* [WORK TASK]: Down to the last line, repeat the entries exactly and drop any image.

(Beginning of RECORDS FOR THE EXERCISE)

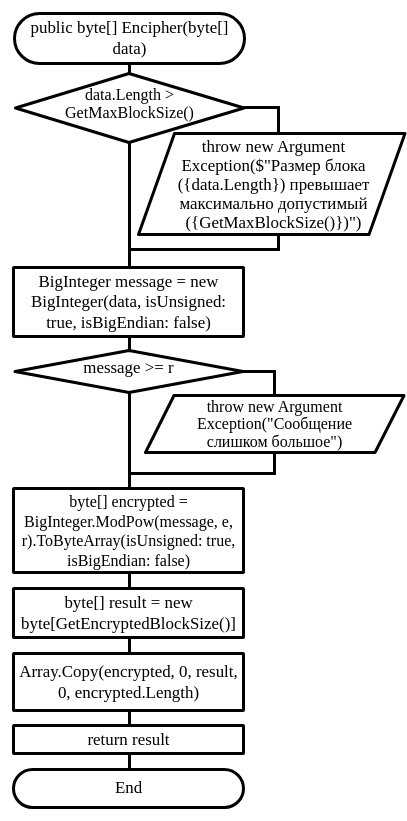
<!DOCTYPE html>
<html lang="ru">
<head>
<meta charset="utf-8">
<title>Encipher flowchart</title>
<style>
:root { --ink: #000; --paper: #fff; --stroke: 3px; }
* { box-sizing: border-box; }
html, body { margin: 0; background: var(--paper); }
body { width: 407px; height: 821px; overflow: hidden; }
.flowchart {
  position: relative;
  width: 407px;
  height: 821px;
  overflow: hidden;
  color: var(--ink);
  font: 16.9px/20.4px "Liberation Serif", "Times New Roman", serif;
}
.lines {
  position: absolute;
  inset: 0;
  fill: none;
  stroke: var(--ink);
  stroke-width: var(--stroke);
}
.node {
  position: absolute;
  left: 12px;
  width: 233px;
  display: flex;
  align-items: center;
  justify-content: center;
  text-align: center;
  white-space: nowrap;
}
.process, .terminator { border: var(--stroke) solid var(--ink); background: var(--paper); }
.process { border-radius: 2px; padding-top: 1px; }
.terminator { border-radius: 27px; }
.start { left: 13px; top: 12px; height: 53px; }
.check-length { left: 14px; width: 231px; top: 84px; height: 40px; font-size: 16px; line-height: 18px; }
.throw-length { left: 158px; width: 231px; top: 134px; height: 100px; line-height: 19px; }
.make-message { top: 266px; height: 72px; }
.check-range { top: 349px; height: 38px; }
.throw-range { left: 145px; width: 259px; top: 394px; height: 60px; font-size: 16px; line-height: 17.6px; }
.encrypt { top: 487px; height: 87px; font-size: 16px; line-height: 19.5px; }
.make-result { top: 587px; height: 52px; }
.copy-result { top: 652px; height: 60px; }
.return-result { top: 724px; height: 31px; }
.end { top: 768px; height: 41px; }
</style>
</head>
<body>
<main class="flowchart">
  <svg class="lines" width="407" height="821" viewBox="0 0 407 821" aria-hidden="true">
    <g class="connectors">
      <path d="M129.5 63V74M129.5 142V268M129.5 336V351M129.5 392V489M129.5 572V589M129.5 637V654M129.5 710V726M129.5 753V770"/>
      <path d="M244 107.5H278.5V134M278.5 234V249.5H129.5"/>
      <path d="M242 371.5H274.5V396M274.5 452V473.5H129.5"/>
    </g>
    <g class="decisions" stroke-linejoin="round">
      <polygon points="15.5,108 129,73.5 244,108 129,142.5"/>
      <polygon points="15,371.5 129,350.5 243,371.5 129,392.5"/>
    </g>
    <g class="exceptions" stroke-linejoin="round">
      <polygon points="174.5,133.5 405,133.5 369,234.5 138.5,234.5"/>
      <polygon points="174,395.5 404,395.5 375,452.5 145.5,452.5"/>
    </g>
  </svg>

  <div class="node terminator start">public byte[] Encipher(byte[]<br>data)</div>
  <div class="node check-length">data.Length &gt;<br>GetMaxBlockSize()</div>
  <div class="node throw-length">throw new Argument<br>Exception($"Размер блока<br>({data.Length}) превышает<br>максимально допустимый<br>({GetMaxBlockSize()})")</div>
  <div class="node process make-message">BigInteger message = new<br>BigInteger(data, isUnsigned:<br>true, isBigEndian: false)</div>
  <div class="node check-range">message &gt;= r</div>
  <div class="node throw-range">throw new Argument<br>Exception("Сообщение<br>слишком большое")</div>
  <div class="node process encrypt">byte[] encrypted =<br>BigInteger.ModPow(message, e,<br>r).ToByteArray(isUnsigned: true,<br>isBigEndian: false)</div>
  <div class="node process make-result">byte[] result = new<br>byte[GetEncryptedBlockSize()]</div>
  <div class="node process copy-result">Array.Copy(encrypted, 0, result,<br>0, encrypted.Length)</div>
  <div class="node process return-result">return result</div>
  <div class="node terminator end">End</div>
</main>
</body>
</html>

(End of RECORDS FOR THE EXERCISE)

* [RESULT FOR THIS EXERCISE]:
<!DOCTYPE html>
<html lang="ru">
<head>
<meta charset="utf-8">
<title>Encipher flowchart</title>
<style>
:root { --ink: #000; --paper: #fff; --stroke: 3px; }
* { box-sizing: border-box; }
html, body { margin: 0; background: var(--paper); }
body { width: 407px; height: 821px; overflow: hidden; }
.flowchart {
  position: relative;
  width: 407px;
  height: 821px;
  overflow: hidden;
  color: var(--ink);
  font: 16.9px/20.4px "Liberation Serif", "Times New Roman", serif;
}
.lines {
  position: absolute;
  inset: 0;
  fill: none;
  stroke: var(--ink);
  stroke-width: var(--stroke);
}
.node {
  position: absolute;
  left: 12px;
  width: 233px;
  display: flex;
  align-items: center;
  justify-content: center;
  text-align: center;
  white-space: nowrap;
}
.process, .terminator { border: var(--stroke) solid var(--ink); background: var(--paper); }
.process { border-radius: 2px; padding-top: 1px; }
.terminator { border-radius: 27px; }
.start { left: 13px; top: 12px; height: 53px; }
.check-length { left: 14px; width: 231px; top: 84px; height: 40px; font-size: 16px; line-height: 18px; }
.throw-length { left: 158px; width: 231px; top: 134px; height: 100px; line-height: 19px; }
.make-message { top: 266px; height: 72px; }
.check-range { top: 349px; height: 38px; }
.throw-range { left: 145px; width: 259px; top: 394px; height: 60px; font-size: 16px; line-height: 17.6px; }
.encrypt { top: 487px; height: 87px; font-size: 16px; line-height: 19.5px; }
.make-result { top: 587px; height: 52px; }
.copy-result { top: 652px; height: 60px; }
.return-result { top: 724px; height: 31px; }
.end { top: 768px; height: 41px; }
</style>
</head>
<body>
<main class="flowchart">
  <svg class="lines" width="407" height="821" viewBox="0 0 407 821" aria-hidden="true">
    <g class="connectors">
      <path d="M129.5 63V74M129.5 142V268M129.5 336V351M129.5 392V489M129.5 572V589M129.5 637V654M129.5 710V726M129.5 753V770"/>
      <path d="M244 107.5H278.5V134M278.5 234V249.5H129.5"/>
      <path d="M242 371.5H274.5V396M274.5 452V473.5H129.5"/>
    </g>
    <g class="decisions" stroke-linejoin="round">
      <polygon points="15.5,108 129,73.5 244,108 129,142.5"/>
      <polygon points="15,371.5 129,350.5 243,371.5 129,392.5"/>
    </g>
    <g class="exceptions" stroke-linejoin="round">
      <polygon points="174.5,133.5 405,133.5 369,234.5 138.5,234.5"/>
      <polygon points="174,395.5 404,395.5 375,452.5 145.5,452.5"/>
    </g>
  </svg>

  <div class="node terminator start">public byte[] Encipher(byte[]<br>data)</div>
  <div class="node check-length">data.Length &gt;<br>GetMaxBlockSize()</div>
  <div class="node throw-length">throw new Argument<br>Exception($"Размер блока<br>({data.Length}) превышает<br>максимально допустимый<br>({GetMaxBlockSize()})")</div>
  <div class="node process make-message">BigInteger message = new<br>BigInteger(data, isUnsigned:<br>true, isBigEndian: false)</div>
  <div class="node check-range">message &gt;= r</div>
  <div class="node throw-range">throw new Argument<br>Exception("Сообщение<br>слишком большое")</div>
  <div class="node process encrypt">byte[] encrypted =<br>BigInteger.ModPow(message, e,<br>r).ToByteArray(isUnsigned: true,<br>isBigEndian: false)</div>
  <div class="node process make-result">byte[] result = new<br>byte[GetEncryptedBlockSize()]</div>
  <div class="node process copy-result">Array.Copy(encrypted, 0, result,<br>0, encrypted.Length)</div>
  <div class="node process return-result">return result</div>
  <div class="node terminator end">End</div>
</main>
</body>
</html>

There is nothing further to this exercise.